1. AI Model Inputs Storage on Cosmos DB Containers


    To create storage for AI model inputs on Azure Cosmos DB, you will need to create a Cosmos DB account, a database within that account, and a container within that database. The Cosmos DB account acts as the management unit for your databases, the database serves as a namespace to manage multiple containers, and the containers are where the actual items for your AI models will be stored.

    Below is a Pulumi program in Python that will create these resources:

    1. Cosmos DB Account: This is the top-level resource which provides the necessary endpoint to interact with the Cosmos DB service.
    2. SQL Database: Under the Cosmos DB account, a SQL API database will be created, which can contain multiple containers.
    3. SQL Container: Within the SQL database, we define a SQL container that will actually store the data.
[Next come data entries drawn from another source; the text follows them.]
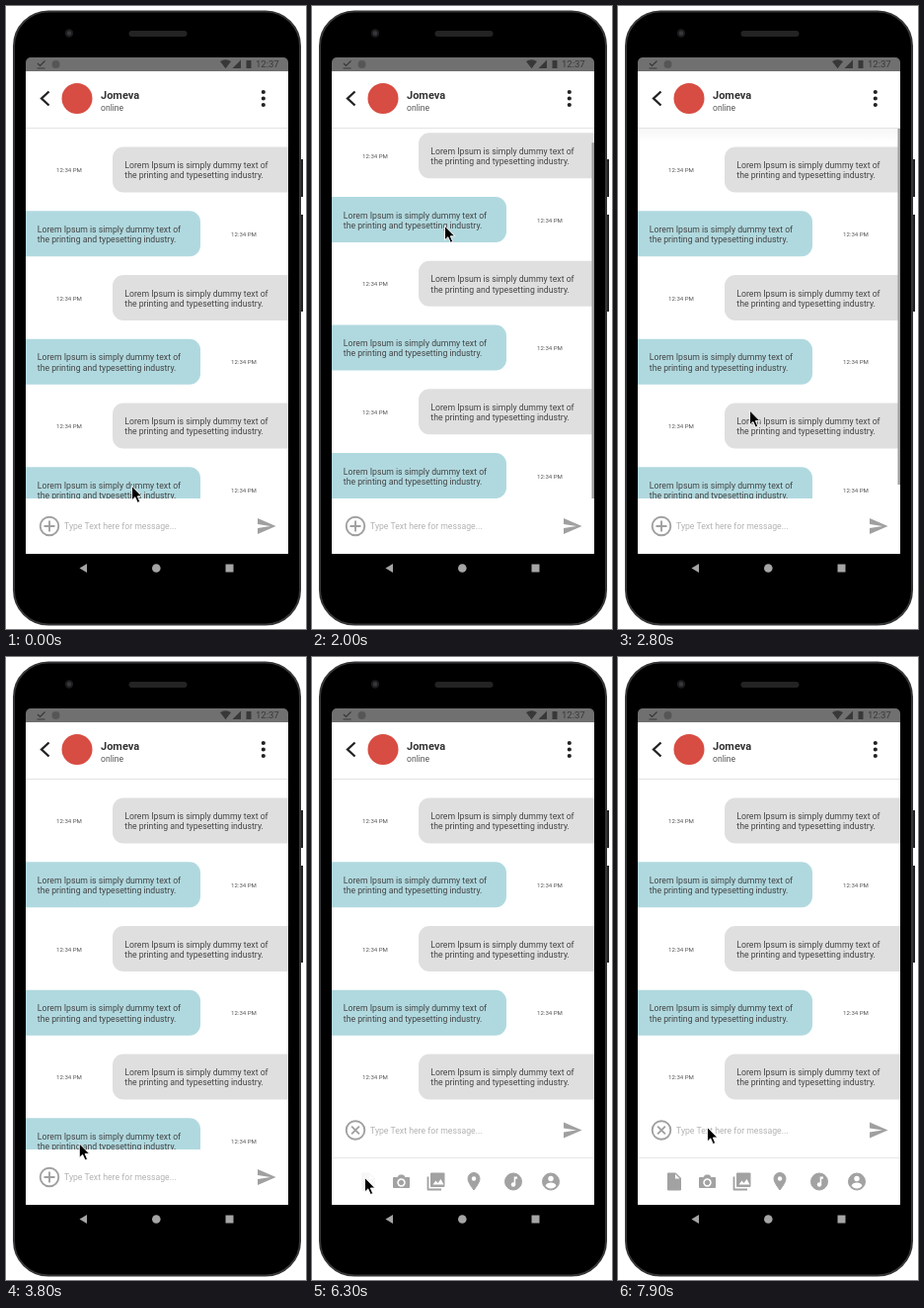
Recreate the animation shown at these times as an HTML page. Size 304 by 630 pixels, loop 8 s.

```html
<!DOCTYPE html>
<html lang="en">
<head>
<meta charset="utf-8">
<title>Chat screen</title>
<style>
  html, body { margin: 0; width: 100%; height: 100%; overflow: hidden; background: #fff; }
  svg { display: block; width: 304px; height: 630px; font: 8.7px Roboto, sans-serif; }
  .msg { fill: #444; }
  .time { font-size: 6.1px; fill: #555; text-anchor: middle; }
  .icon { fill: #a2a2a2; stroke: #a2a2a2; stroke-linejoin: round; }
  .hole { fill: #fff; stroke: none; }
</style>
</head>
<body>
<svg viewBox="0 0 304 630">
  <defs>
    <clipPath id="listClip"><rect id="listArea" x="20" y="124" width="266" height="374"/></clipPath>
    <linearGradient id="shade" x2="0" y2="1">
      <stop stop-opacity=".035"/>
      <stop offset="1" stop-opacity="0"/>
    </linearGradient>
  </defs>

  <!-- phone -->
  <path d="M297 155h4v38h-4zM297 211h4v98h-4z" fill="#222"/>
  <rect x="8" y="5.500" width="290" height="620" rx="35" stroke="#343536" stroke-width="2"/>
  <circle cx="64" cy="27.500" r="3.200" fill="#37383b" stroke="#1c1c1e" stroke-width="2"/>
  <rect x="124.500" y="25" width="59" height="6" rx="3" fill="#232323"/>

  <!-- status bar -->
  <rect x="20" y="52" width="266" height="24" rx="5" fill="#707070"/>
  <g fill="#383838">
    <path d="M32 58l2.500 2.500 5-5M31.500 63h8" fill="none" stroke="#383838" stroke-width="1.200"/>
    <circle cx="50.500" cy="59" r="4" opacity=".45"/>
    <path d="M217 56q5.500-3.500 11 0l-5.500 7.200zM238 54.500v8.500h-8.500zM243.500 55h5v8h-5z"/>
    <text x="253" y="62.300" font-size="9.500">12:37</text>
  </g>
  <rect x="20" y="66" width="266" height="488" fill="#fff"/>

  <!-- messages -->
  <g clip-path="url(#listClip)">
    <g id="list"></g>
    <rect id="glow" x="20" y="124" width="266" height="14" fill="url(#shade)"/>
    <rect id="bar" x="283.500" y="124" width="2.500" height="360" fill="#a0a0a0"/>
  </g>

  <!-- header -->
  <path d="M20 123.500h266" stroke="#e3e3e3"/>
  <path d="M43.500 86.500l-7.500 7 7.500 7" fill="none" stroke="#222" stroke-width="2.300"/>
  <circle cx="72" cy="93.500" r="15.500" fill="#d84d43"/>
  <text x="96" y="94" font-size="11" font-weight="700" fill="#333">Jomeva</text>
  <text x="96" y="106" font-size="8.600" fill="#555">online</text>
  <path d="M260.800 87v14" stroke="#222" stroke-width="4.200" stroke-linecap="round" stroke-dasharray="0 6.500"/>

  <!-- input row and attachment panel -->
  <g id="inputRow">
    <g id="toggle" fill="none" stroke="#a0a0a0" stroke-width="1.900">
      <circle cx="44" cy="526" r="9.300"/>
      <path id="cross" d="M38.500 526h11M44 520.500v11"/>
    </g>
    <text x="59" y="529" fill="#b3b3b3">Type Text here for message...</text>
    <path d="M255 534l18.500-8-18.500-8v6l13 2-13 2z" fill="#a0a0a0"/>
  </g>
  <g id="panel"><path d="M20 506.500h266" stroke="#e8e8e8"/></g>

  <!-- navigation bar -->
  <g fill="#a5a5a5">
    <path d="M82 564v9l-7.500-4.500z"/>
    <circle cx="152.300" cy="568.500" r="4.300"/>
    <path d="M222.500 564.500h8v8h-8z"/>
  </g>

  <path id="cursor" d="M.5 .5v14.500l3.300-3.100 2.500 5.600 2.400-1-2.400-5.500h4.500z" stroke="#fff" stroke-width=".9"/>
</svg>

<script>
const LOOP = 8000, PANEL_OPENS = 4850, PANEL_SHIFT = 47.5, SCROLL_RANGE = 14.2;
const $ = id => document.getElementById(id);
const set = (id, name, value) => $(id).setAttribute(name, value);

// Outer bubble ends run past the list edge and are clipped there.
function message(i) {
  const y = 142.5 + i * 64.75, mine = i % 2 === 0;
  const line = (text, dy) => `<text class="msg" x="${mine ? 120.3 : 31.8}" y="${y + dy}">${text}</text>`;
  return `<rect x="${mine ? 108 : 7}" y="${y}" width="190" height="46" rx="11" fill="${mine ? '#dfdfdf' : '#b0d9df'}"/>`
    + line('Lorem Ipsum is simply dummy text of', 21.5)
    + line('the printing and typesetting industry.', 31.8)
    + `<text class="time" x="${mine ? 64 : 241}" y="${y + 25.6}">12:34 PM</text>`;
}
$('list').innerHTML = Array.from({ length: 6 }, (_, i) => message(i)).join('');

// Attachment icons, each drawn around its own centre.
const path = (d, attrs = '') => `<path d="${d}" ${attrs}/>`;
const disc = (y, r, attrs = '') => `<circle cy="${y}" r="${r}" ${attrs}/>`;
const hole = 'class="hole"';
function icon(id, x, shapes) {
  $('panel').innerHTML += `<g id="${id}" class="icon" transform="translate(${x} 530.5)">${shapes}</g>`;
}
icon('file', 57, path('M-6.500-8.500H1.500l5 5V8.500h-13z') + path('M1-7.500V-3H5.500z', hole));
icon('camera', 90.5, path('M-8-4h4l2-2.500h4l2 2.500h4v10H-8z') + disc(1, 4.2, hole) + disc(1, 2.2));
icon('gallery', 125.5, path('M-5-8.500H8.500V5H-5z') + path('M-8-5V8H5.500', 'fill="none" stroke-width="1.800"')
  + path('M-3 3l3-4 2 2.500 3-4 3 5.500z', hole));
icon('place', 164, path('M0 8.500Q-6 1-6-3A6 6 0 0 1 6-3Q6 1 0 8.500z') + disc(-3, 2.2, hole));
icon('music', 204, disc(0, 8.5) + disc(3, 2.2, hole) + path('M.7 3V-5H4v2.200H2.200V3z', hole));
icon('contact', 242, disc(0, 8.5) + disc(-3, 2.7, hole) + path('M-5.500 4Q-4 1 0 1T5.500 4Q3.500 7 0 7T-5.500 4z', hole));

const ramp = (t, start, length) => Math.min(1, Math.max(0, (t - start) / length));
const pulse = (t, on, off) => ramp(t, on, 150) - ramp(t, off, 250);
const easeOut = p => 1 - (1 - p) ** 3;

// The pointer glides to each spot in turn.
const glides = [
  { x: 134, y: 420, start: 0, length: 1100 },
  { x: 134, y: 205, start: 1600, length: 700 },
  { x: 133, y: 425, start: 2500, length: 520 },
  { x: 42, y: 527, start: 3600, length: 680 },
  { x: 53, y: 526, start: 5500, length: 800 },
  { x: 90, y: 475, start: 6950, length: 850 }
];
function pointer(t) {
  let x = 127, y = 485;
  for (const glide of glides) {
    const p = easeOut(ramp(t, glide.start, glide.length));
    x += (glide.x - x) * p;
    y += (glide.y - y) * p;
  }
  return `translate(${x} ${y})`;
}

function frame(now) {
  const t = now % LOOP, open = t >= PANEL_OPENS;
  const offset = SCROLL_RANGE * (ramp(t, 1600, 150) - ramp(t, 2500, 150));
  set('list', 'transform', `translate(0 ${-offset})`);
  set('listArea', 'height', open ? 374 - PANEL_SHIFT : 374);
  set('bar', 'y', 124 + offset);
  set('bar', 'opacity', pulse(t, 1600, 2200) + pulse(t, 2500, 3250));
  set('glow', 'opacity', pulse(t, 2600, 2900));
  set('inputRow', 'transform', `translate(0 ${open ? -PANEL_SHIFT : 0})`);
  set('cross', 'transform', `rotate(${open ? 45 : 0} 44 526)`);
  set('toggle', 'opacity', 1 - .75 * pulse(t, 4550, 5080));
  set('panel', 'visibility', open ? 'visible' : 'hidden');
  set('file', 'opacity', 1 - .92 * pulse(t, 6050, 6480));
  set('cursor', 'transform', pointer(t));
  requestAnimationFrame(frame);
}
frame(performance.now());
</script>
</body>
</html>
```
    Each SQL container is provisioned with a certain amount of throughput, which is measured in Request Units per second (RUs). You need to consider how much throughput to provision based on the expected workload.

    Here's what the Pulumi code looks like for setting up AI model input storage on Azure Cosmos DB Containers:

    import pulumi import pulumi_azure_native as azure_native # Create a new resource group to contain the Cosmos DB account resource_group = azure_native.resources.ResourceGroup('ai_model_resources') # Create a new Cosmos DB account with a SQL API type account = azure_native.documentdb.DatabaseAccount('cosmosdb_account', resource_group_name=resource_group.name, kind="GlobalDocumentDB", locations=[ { "locationName": "East US", "failoverPriority": 0, "isZoneRedundant": False, }, ], database_account_offer_type="Standard", enable_multiple_write_locations=True, ) # Create a new SQL API database within the Cosmos DB account database = azure_native.documentdb.SqlResourceSqlDatabase('sql_database', resource_group_name=resource_group.name, account_name=account.name, resource=azure_native.documentdb.SqlDatabaseResourceArgs( id="aIModelInputsDatabase" ), options=azure_native.documentdb.CreateUpdateOptionsArgs( throughput=400, # Specify the throughput ), ) # Create a new SQL container within the SQL API database container = azure_native.documentdb.SqlResourceSqlContainer('sql_container', resource_group_name=resource_group.name, account_name=account.name, database_name=database.name, resource=azure_native.documentdb.SqlContainerResourceArgs( id="ModelInputs", partitionKey=azure_native.documentdb.ContainerPartitionKeyArgs( paths=["/ModelId"], kind="Hash" ) ), options=azure_native.documentdb.CreateUpdateOptionsArgs( throughput=1000, # Higher throughput, adjust based on actual usage ), ) # Export the Cosmos DB account endpoint and primary master key pulumi.export('endpoint', account.document_endpoint) pulumi.export('primary_master_key', account.list_keys.apply(lambda keys: keys.primary_master_key))

    This program sets up infrastructure where you can store AI model inputs. Once completed, the endpoint of the Cosmos DB service and its primary key are exported. These outputs can be used to configure your AI application to connect to the Cosmos DB container and store or retrieve data.

    Detailed Explanation:

    • azure_native.resources.ResourceGroup: Represents an Azure Resource Group which is a container that holds related resources for an Azure solution.
    • azure_native.documentdb.DatabaseAccount: This creates an Azure Cosmos DB account which is required before you can create any databases or containers.
    • azure_native.documentdb.SqlResourceSqlDatabase: This creates a SQL API database within the Cosmos DB account for managing and containing your containers.
    • azure_native.documentdb.SqlResourceSqlContainer: This creates an individual container within the database that will actually store the items.
    • pulumi.export: Outputs the generated values from the Pulumi program, such as the endpoint and primary master key for the Cosmos DB account. These can be used in other systems or for reference.

    Note on Throughput:

    Throughput settings, represented by throughput parameter, are important for performance considerations. You need to set the throughput according to your application's requirements. It's measured in Request Units per second (RUs). You can start with the default values provided and adjust as necessary based on actual performance and cost management.